Work required:
Copy each line containing "none" from the listing below.

Supplied records:
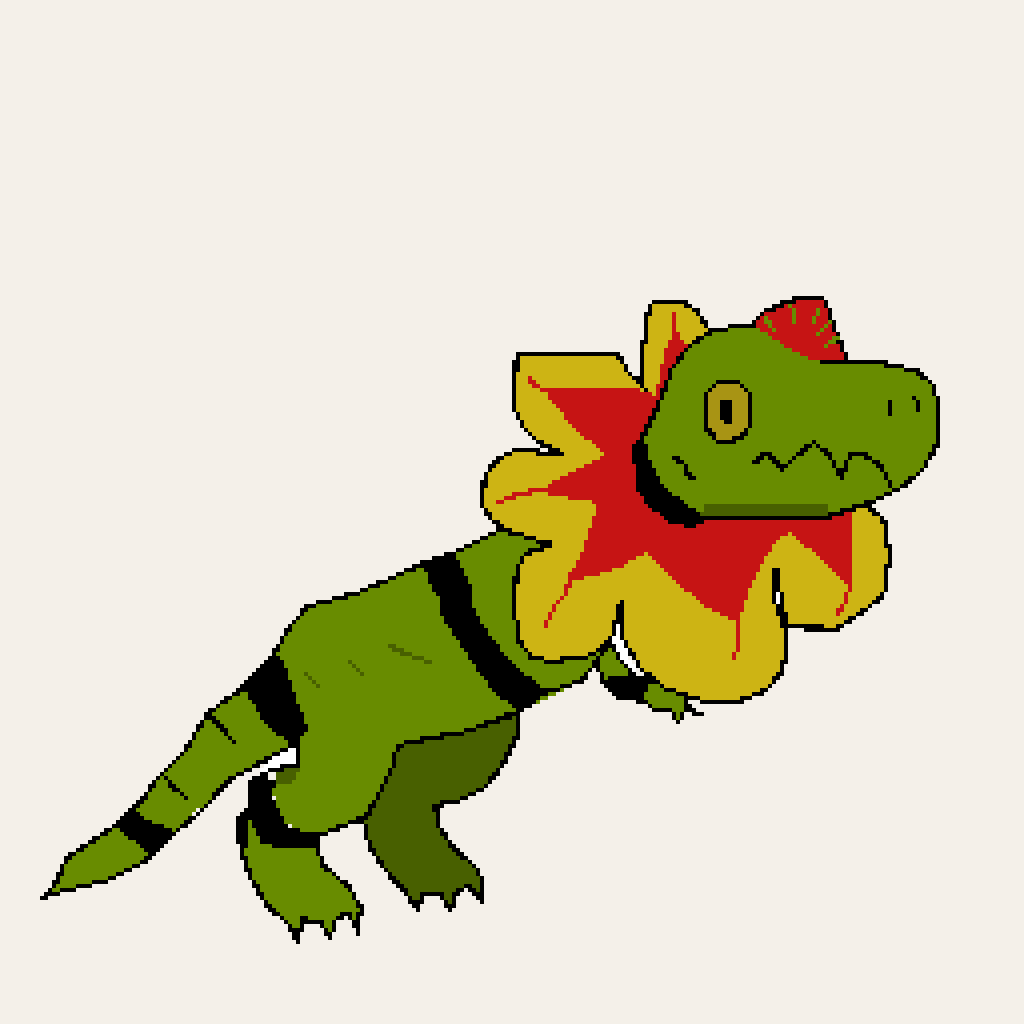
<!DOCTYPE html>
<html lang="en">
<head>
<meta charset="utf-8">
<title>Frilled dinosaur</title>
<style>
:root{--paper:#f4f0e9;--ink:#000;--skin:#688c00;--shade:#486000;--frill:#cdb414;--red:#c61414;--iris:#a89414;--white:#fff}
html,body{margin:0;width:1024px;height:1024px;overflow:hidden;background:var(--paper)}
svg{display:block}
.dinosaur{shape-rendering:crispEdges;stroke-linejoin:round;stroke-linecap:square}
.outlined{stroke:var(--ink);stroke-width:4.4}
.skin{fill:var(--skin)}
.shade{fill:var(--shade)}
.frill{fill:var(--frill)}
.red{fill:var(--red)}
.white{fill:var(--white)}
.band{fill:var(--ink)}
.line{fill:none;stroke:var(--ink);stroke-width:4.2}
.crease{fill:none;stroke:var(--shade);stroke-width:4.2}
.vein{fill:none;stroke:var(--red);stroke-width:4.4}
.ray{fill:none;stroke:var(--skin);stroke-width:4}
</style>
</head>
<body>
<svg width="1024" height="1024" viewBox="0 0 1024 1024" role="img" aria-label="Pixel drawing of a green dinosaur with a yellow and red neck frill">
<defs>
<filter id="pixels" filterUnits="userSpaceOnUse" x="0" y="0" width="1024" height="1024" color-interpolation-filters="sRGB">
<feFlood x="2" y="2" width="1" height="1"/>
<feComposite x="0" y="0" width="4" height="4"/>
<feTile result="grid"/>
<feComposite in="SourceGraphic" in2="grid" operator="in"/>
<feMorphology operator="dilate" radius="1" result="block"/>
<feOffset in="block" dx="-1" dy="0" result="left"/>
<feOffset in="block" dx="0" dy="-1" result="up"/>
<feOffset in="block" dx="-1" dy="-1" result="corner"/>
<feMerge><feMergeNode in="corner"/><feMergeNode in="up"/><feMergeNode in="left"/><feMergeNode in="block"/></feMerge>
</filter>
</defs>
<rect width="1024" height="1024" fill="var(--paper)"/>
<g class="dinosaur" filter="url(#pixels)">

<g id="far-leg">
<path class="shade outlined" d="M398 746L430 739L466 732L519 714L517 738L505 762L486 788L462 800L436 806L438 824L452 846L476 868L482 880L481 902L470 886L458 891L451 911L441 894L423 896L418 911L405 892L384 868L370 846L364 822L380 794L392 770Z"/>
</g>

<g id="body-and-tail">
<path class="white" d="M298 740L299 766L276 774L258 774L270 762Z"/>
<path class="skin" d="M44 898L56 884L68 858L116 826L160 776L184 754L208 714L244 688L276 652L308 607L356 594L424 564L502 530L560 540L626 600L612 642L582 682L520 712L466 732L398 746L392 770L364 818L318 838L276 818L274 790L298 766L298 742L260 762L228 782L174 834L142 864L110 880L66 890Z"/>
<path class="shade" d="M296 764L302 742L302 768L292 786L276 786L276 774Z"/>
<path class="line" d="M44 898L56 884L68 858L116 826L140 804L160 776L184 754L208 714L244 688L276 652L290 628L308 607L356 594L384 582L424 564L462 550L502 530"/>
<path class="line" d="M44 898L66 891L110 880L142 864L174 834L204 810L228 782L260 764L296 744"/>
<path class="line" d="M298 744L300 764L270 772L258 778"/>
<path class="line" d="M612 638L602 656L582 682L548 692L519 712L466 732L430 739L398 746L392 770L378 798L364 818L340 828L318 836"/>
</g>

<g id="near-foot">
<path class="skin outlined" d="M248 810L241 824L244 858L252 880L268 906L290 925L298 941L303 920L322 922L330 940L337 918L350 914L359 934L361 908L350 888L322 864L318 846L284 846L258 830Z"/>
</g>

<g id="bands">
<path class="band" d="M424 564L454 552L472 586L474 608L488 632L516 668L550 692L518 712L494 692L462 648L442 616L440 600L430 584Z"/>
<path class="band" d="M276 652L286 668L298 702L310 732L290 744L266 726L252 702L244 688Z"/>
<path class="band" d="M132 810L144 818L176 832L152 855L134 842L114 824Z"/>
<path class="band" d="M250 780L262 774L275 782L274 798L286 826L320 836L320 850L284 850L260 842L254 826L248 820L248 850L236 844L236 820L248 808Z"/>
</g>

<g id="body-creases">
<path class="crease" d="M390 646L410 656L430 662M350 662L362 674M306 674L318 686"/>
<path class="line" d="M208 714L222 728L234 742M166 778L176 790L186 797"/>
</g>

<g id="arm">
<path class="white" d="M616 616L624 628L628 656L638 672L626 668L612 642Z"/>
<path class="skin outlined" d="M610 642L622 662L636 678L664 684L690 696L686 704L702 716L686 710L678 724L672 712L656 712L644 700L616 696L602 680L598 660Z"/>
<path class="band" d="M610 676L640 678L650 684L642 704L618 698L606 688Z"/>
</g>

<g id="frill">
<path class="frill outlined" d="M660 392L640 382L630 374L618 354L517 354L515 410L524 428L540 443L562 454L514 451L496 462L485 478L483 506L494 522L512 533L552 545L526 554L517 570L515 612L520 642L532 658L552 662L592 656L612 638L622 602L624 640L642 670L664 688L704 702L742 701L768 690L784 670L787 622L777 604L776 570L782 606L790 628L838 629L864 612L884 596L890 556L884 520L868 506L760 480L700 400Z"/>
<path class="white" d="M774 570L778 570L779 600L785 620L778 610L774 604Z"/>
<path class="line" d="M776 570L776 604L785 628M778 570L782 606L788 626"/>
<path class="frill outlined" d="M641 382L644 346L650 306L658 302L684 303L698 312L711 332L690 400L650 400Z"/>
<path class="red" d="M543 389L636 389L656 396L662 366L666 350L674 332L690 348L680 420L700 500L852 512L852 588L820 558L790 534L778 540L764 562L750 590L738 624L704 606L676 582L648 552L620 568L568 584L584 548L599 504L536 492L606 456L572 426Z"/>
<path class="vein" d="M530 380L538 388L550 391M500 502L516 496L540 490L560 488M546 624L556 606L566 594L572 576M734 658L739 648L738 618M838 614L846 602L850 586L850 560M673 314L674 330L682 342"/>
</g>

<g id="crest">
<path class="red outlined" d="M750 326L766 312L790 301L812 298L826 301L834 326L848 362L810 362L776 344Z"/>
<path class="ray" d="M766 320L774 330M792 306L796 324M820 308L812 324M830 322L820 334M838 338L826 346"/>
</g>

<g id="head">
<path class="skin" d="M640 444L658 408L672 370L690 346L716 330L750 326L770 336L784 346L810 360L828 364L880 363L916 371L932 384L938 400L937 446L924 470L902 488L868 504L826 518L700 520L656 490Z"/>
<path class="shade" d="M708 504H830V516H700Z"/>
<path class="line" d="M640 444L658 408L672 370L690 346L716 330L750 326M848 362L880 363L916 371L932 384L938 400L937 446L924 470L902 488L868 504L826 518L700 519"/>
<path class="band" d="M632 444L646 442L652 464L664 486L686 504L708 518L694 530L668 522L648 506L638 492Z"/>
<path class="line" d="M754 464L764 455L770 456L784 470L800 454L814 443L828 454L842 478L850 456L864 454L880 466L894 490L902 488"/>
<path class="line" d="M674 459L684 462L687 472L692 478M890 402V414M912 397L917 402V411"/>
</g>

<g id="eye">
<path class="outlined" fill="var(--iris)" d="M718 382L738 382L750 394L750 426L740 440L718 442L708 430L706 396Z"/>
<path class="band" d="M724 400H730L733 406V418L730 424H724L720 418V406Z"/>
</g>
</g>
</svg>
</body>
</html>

Reply:
.line{fill:none;stroke:var(--ink);stroke-width:4.2}
.crease{fill:none;stroke:var(--shade);stroke-width:4.2}
.vein{fill:none;stroke:var(--red);stroke-width:4.4}
.ray{fill:none;stroke:var(--skin);stroke-width:4}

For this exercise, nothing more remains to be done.